Thumbs up to the Juneau Assembly, which last week funded the city school district to the state's cap with its approval of a $20 million budget for fiscal year 2006.
With the city's funding, and that provided by the state and other sources of revenue, the school district's budget for the coming budget year will be $46 million.
Perhaps more important than its budget appropriation, the city may consider funding items that weren't included in the school district's budget requests, three of which are transportation for homeless children, adding crossing guards and reinstating some funding for community schools. The cost for those three items would be about $55,000.
Not included in the school district's budget is $18,000 it wants for student activities, and Superintendent Peggy Cowan is hoping the city can see its way clear to fund the activities with revenues from the city's 1 percent sales tax.
Tight budgets are, for the most part, a way of life for schools in Juneau, in Alaska and elsewhere. The city's funding of the Juneau School District up to the state cap is something the district really needs to count on each year but is something it knows it can't take for granted. The $20 million the city has agreed to provide for fiscal 2006 is one less worry the district will have for the coming school year.
And thumbs up to Mayor Bruce Botelho, at least for the time being, for halting plans for a new capitol building in Juneau. In light of crumbling support for the project, financially and otherwise, it was the right thing for Botelho and the city Assembly to do.
There'll be more to this story in the coming days, but for now the capitol project has hit some major snags, and it could be that Juneau's status as the capital city is imperiled.
What's happened since early this year is this:
A design competition for a capitol building that would sit atop Telephone Hill in downtown was not at all embraced by the community.
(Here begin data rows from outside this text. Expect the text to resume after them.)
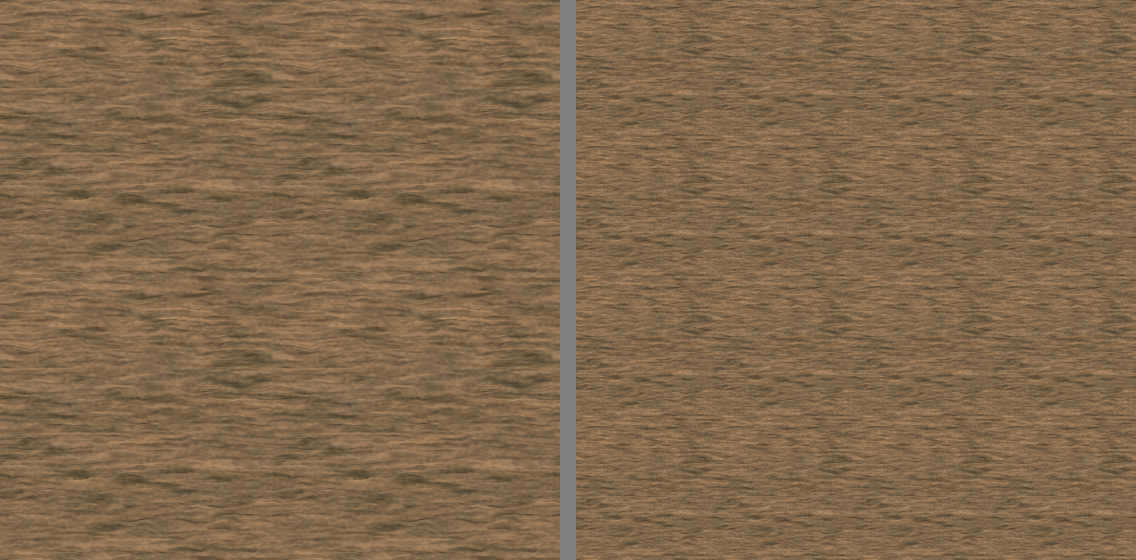
Left, the tile; right, the same tile 2 across and 2 down.
Write a three.js fragment shader that draws this texture.

```glsl
// Weathered brown wood with horizontal grain: layers of stretched, wrapping noise
// give faint bands, thin fibres and short dark streaks, and terraced noise lit from
// above gives split edges. Every layer has whole cell counts, so the surface tiles.
varying vec2 vUv;

const float REPEATS = 2.0;               // copies of the board across the canvas
const vec3 DARK_WOOD = vec3(0.40, 0.33, 0.24);
const vec3 LIGHT_WOOD = vec3(0.60, 0.48, 0.35);
const vec3 GREY_SHIFT = vec3(-0.014, 0.0, 0.014);

// Noise cells per board, across and up
const vec2 WAVE_CELLS = vec2(5.0, 12.0);
const vec2 RIPPLE_CELLS = vec2(17.0, 30.0);
const vec2 JAG_CELLS = vec2(50.0, 64.0);
const vec2 BAND_CELLS = vec2(2.0, 12.0);
const vec2 PATCH_CELLS = vec2(6.0, 36.0);
const vec2 FIBRE_CELLS = vec2(8.0, 80.0);
const vec2 FINE_CELLS = vec2(20.0, 122.0);
const vec2 GRAIN_CELLS = vec2(84.0, 128.0);
const vec2 STREAK_CELLS = vec2(8.0, 54.0);
const vec2 RIDGE_CELLS = vec2(8.0, 46.0);
const vec2 CHIP_CELLS = vec2(15.0, 76.0);

// Strength of each layer in the tone, 0 = dark wood and 1 = light wood
const float BASE_TONE = 0.60;
const float BAND = 0.22;
const float PATCH = 0.34;
const float FIBRE = 0.52;
const float FINE = 0.62;
const float GRAIN = 0.42;
const float STREAK = 0.42;
const float RELIEF = 0.48;

const float WAVE_HEIGHT = 0.014;
const float RIPPLE_HEIGHT = 0.009;
const float JAG_HEIGHT = 0.004;
const float LIGHT_STEP = 0.004;
const float EDGE_SOFTNESS = 0.10;

float hash(vec2 p) {
  vec3 q = fract(p.xyx * 0.1031);
  q += dot(q, q.yzx + 33.33);
  return fract((q.x + q.y) * q.z);
}

// One row of wrapping noise, slid by a random amount to hide the columns
float rowNoise(float x, float row, float cells, float seed) {
  vec2 key = vec2(37.0, 91.0) * seed;
  float t = (x + hash(vec2(row, 7.0) + key.yx)) * cells;
  float i = floor(t);
  float f = smoothstep(0.0, 1.0, t - i);
  float a = hash(vec2(mod(i, cells), row) + key);
  float b = hash(vec2(mod(i + 1.0, cells), row) + key);
  return mix(a, b, f);
}

// Wrapping noise from 0 to 1, blended between neighbouring rows
float noise(vec2 p, vec2 cells, float seed) {
  float y = p.y * cells.y;
  float row = floor(y);
  float low = rowNoise(p.x, mod(row, cells.y), cells.x, seed);
  float high = rowNoise(p.x, mod(row + 1.0, cells.y), cells.x, seed);
  return mix(low, high, smoothstep(0.0, 1.0, y - row));
}

// Noise centred on zero
float signedNoise(vec2 p, vec2 cells, float seed) {
  return noise(p, cells, seed) - 0.5;
}

// Flat layers with steep edges, like split sheets of wood
float terrace(vec2 p, vec2 cells, float seed) {
  return smoothstep(-EDGE_SOFTNESS, EDGE_SOFTNESS, signedNoise(p, cells, seed));
}

float surfaceHeight(vec2 p) {
  return terrace(p, RIDGE_CELLS, 1.0) + 0.6 * terrace(p, CHIP_CELLS, 2.0);
}

void main() {
  // Bend the grain gently and roughen it
  vec2 p = vUv * REPEATS;
  p.y += WAVE_HEIGHT * signedNoise(p, WAVE_CELLS, 5.0);
  p.y += RIPPLE_HEIGHT * signedNoise(p, RIPPLE_CELLS, 6.0);
  p.y += JAG_HEIGHT * signedNoise(p, JAG_CELLS, 3.0);

  // Tone bands and fibres
  float fine = signedNoise(p, FINE_CELLS, 10.0);
  float tone = BASE_TONE;
  tone += BAND * signedNoise(p, BAND_CELLS, 7.0);
  tone += PATCH * signedNoise(p, PATCH_CELLS, 8.0);
  tone += FIBRE * signedNoise(p, FIBRE_CELLS, 9.0);
  tone += FINE * fine;
  tone += GRAIN * signedNoise(p, GRAIN_CELLS, 11.0);

  // Dark streaks with frayed edges
  float streak = noise(p, STREAK_CELLS, 12.0) - 0.25 * fine;
  tone -= STREAK * smoothstep(0.62, 0.90, streak);

  // Light from above, stronger in some places
  float slope = surfaceHeight(p) - surfaceHeight(p + vec2(0.0, LIGHT_STEP));
  tone += RELIEF * slope * (0.4 + 1.2 * noise(p, WAVE_CELLS, 4.0));

  // Colour, a little greyer in places
  vec3 colour = mix(DARK_WOOD, LIGHT_WOOD, clamp(tone, -0.45, 1.35));
  colour += GREY_SHIFT * signedNoise(p, PATCH_CELLS, 13.0);
  gl_FragColor = vec4(colour, 1.0);
}
```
The four designs - and the one on which the city ultimately decided as its lead concept - were largely seen as too futuristic and not in keeping with Alaska's heritage.
The design project also seemed to fuel the ire of legislators who held (or who do hold) one of three opinions: that a new capitol building isn't needed; that a new capitol is needed, but not in Juneau; and/or that the capital needs to be moved if not to Anchorage, to the Mat-Su Valley.
And, much more recently, the capitol project was dealt its most serious blow when the city had to return $940,000 that had been appropriated by the state's Department of Transportation and Public Facilities, funding that Gov. Frank Murkowski says he knew nothing about.
At this point the city needs $5 million it doesn't have to get the capitol project under way. Looming even larger is what appears to be an evaporation of support for the project on the part of state legislators and the governor himself.
If the Legislature is unlikely to pony up some serious funding - at least $50 million or more of the $100 million total - for a new capitol, and if the project doesn't have the support of the governor, this deal may be as done as it's ever going to be.
In all of this there exists another threat not only to the capitol project but to Juneau's status as the capital city, and that is the effort in the Mat-Su Valley to construct a legislative building that ostensibly would make it unnecessary for legislators to have to travel to Juneau to conduct the state's business. That's not a perceived threat. It's the real thing.
Where the capitol project goes from here is anybody's guess, but it doesn't appear it's headed for fruition, at least not anytime soon.
Robert Hale is publisher of the Juneau Empire. He can be reached at firstname.lastname@example.org.